(Pictures paired with source code)
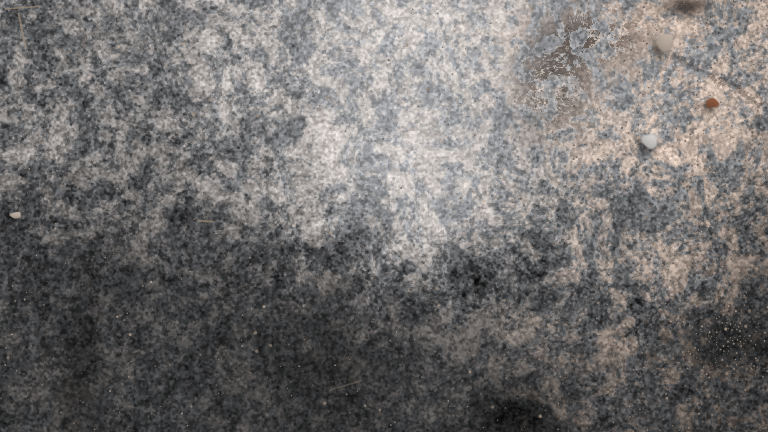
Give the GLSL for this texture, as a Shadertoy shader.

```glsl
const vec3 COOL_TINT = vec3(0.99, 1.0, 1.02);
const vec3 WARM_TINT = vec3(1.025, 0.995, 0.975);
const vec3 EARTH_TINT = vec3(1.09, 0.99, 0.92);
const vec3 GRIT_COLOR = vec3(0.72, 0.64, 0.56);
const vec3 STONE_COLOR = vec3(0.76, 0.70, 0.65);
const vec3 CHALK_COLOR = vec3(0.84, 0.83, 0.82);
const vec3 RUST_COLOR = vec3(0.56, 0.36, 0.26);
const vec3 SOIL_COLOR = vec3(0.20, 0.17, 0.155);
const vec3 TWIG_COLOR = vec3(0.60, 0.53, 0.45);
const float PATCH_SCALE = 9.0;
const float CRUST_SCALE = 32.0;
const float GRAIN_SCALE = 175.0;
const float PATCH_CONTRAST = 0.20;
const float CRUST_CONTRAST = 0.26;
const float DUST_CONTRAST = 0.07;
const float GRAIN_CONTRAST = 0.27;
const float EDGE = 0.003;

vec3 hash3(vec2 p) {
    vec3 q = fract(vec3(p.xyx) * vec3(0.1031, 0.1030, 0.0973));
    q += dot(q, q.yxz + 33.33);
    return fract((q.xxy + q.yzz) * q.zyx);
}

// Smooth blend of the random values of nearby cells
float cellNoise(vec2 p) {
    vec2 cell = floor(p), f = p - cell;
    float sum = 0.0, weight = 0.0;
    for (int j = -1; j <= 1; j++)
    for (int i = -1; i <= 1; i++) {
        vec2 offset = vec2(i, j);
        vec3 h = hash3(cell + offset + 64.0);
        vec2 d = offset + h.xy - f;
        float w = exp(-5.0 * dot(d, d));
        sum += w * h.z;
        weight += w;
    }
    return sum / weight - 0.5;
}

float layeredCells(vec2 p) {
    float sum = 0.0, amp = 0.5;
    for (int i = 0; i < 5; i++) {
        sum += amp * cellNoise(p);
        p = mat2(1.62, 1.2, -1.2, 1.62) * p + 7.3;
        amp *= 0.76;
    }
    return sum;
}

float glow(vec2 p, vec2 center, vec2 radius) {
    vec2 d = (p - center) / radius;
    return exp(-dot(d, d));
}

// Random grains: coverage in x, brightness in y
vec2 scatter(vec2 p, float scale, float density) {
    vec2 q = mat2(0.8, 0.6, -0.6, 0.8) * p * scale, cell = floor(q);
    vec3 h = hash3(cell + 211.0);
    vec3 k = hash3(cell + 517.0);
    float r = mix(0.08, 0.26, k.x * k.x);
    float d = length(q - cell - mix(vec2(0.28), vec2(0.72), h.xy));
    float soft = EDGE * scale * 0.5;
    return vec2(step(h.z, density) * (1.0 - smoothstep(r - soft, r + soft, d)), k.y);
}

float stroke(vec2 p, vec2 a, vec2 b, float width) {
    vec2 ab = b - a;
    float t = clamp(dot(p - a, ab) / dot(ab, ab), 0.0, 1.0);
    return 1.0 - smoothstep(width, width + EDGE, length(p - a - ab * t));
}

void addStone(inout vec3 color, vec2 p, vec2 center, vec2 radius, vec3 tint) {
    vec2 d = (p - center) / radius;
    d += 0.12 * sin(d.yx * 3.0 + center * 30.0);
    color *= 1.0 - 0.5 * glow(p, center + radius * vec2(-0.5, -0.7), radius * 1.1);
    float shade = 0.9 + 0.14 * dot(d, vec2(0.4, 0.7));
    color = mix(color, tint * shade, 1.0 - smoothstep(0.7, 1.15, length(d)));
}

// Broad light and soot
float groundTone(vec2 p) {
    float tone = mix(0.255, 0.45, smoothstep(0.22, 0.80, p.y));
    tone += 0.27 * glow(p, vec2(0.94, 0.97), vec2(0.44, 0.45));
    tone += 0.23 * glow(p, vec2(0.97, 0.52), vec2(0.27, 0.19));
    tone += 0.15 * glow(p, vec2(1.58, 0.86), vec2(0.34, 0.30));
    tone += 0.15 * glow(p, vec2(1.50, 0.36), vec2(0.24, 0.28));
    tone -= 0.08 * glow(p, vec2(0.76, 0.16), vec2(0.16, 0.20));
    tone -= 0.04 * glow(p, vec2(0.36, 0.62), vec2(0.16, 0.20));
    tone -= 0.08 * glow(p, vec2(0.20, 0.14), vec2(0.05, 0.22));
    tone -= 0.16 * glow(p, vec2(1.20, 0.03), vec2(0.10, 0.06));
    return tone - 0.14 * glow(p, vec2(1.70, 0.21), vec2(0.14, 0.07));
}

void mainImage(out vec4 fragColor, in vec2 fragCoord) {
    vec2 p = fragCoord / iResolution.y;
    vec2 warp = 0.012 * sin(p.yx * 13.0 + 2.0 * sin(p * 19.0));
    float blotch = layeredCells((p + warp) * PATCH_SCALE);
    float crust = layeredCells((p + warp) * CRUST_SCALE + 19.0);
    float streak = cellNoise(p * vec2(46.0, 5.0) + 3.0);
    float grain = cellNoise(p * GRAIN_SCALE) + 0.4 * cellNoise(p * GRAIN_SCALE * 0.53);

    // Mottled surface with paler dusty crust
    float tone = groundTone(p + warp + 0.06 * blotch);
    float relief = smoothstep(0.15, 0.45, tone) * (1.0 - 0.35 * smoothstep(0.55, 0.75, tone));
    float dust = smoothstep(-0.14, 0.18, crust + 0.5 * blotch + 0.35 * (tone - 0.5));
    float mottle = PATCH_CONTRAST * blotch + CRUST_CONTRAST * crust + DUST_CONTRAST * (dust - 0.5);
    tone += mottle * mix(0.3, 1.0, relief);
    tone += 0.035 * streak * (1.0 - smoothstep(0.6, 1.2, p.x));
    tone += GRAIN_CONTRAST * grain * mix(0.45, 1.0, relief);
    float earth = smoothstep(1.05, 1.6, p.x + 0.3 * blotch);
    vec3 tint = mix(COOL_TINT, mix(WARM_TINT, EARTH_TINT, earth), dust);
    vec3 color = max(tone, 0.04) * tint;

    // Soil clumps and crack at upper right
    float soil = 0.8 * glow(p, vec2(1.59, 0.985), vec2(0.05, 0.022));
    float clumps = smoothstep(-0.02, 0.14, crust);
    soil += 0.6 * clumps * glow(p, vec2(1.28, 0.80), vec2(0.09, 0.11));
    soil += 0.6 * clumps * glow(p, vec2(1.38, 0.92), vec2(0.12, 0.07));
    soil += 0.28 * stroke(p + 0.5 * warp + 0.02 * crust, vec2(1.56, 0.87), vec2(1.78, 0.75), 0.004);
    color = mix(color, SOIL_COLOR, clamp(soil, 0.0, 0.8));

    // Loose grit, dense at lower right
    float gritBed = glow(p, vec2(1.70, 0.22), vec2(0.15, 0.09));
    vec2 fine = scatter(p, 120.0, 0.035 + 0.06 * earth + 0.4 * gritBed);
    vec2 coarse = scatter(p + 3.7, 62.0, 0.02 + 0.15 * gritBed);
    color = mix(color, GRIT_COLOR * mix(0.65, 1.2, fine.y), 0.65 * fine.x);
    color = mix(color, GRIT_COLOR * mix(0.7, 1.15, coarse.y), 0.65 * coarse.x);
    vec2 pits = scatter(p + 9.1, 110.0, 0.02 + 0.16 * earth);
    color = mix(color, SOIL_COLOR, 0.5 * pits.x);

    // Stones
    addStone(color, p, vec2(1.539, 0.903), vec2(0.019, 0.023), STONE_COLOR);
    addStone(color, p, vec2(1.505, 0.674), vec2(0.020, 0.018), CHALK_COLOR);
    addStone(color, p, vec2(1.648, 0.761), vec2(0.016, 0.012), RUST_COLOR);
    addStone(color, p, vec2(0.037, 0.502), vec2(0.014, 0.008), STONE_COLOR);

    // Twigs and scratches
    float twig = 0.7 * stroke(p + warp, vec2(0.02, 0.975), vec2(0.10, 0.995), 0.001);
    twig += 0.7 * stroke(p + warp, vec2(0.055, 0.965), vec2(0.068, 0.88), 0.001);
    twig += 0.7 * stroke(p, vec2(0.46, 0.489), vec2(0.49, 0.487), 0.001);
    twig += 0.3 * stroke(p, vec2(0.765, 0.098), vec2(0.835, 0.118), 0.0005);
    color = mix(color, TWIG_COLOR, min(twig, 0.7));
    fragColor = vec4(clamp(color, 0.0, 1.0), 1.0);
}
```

**Instructions for the task**
Work out how many lines in the entries above include the word "return". Respond with only the number.

**Answer section**
7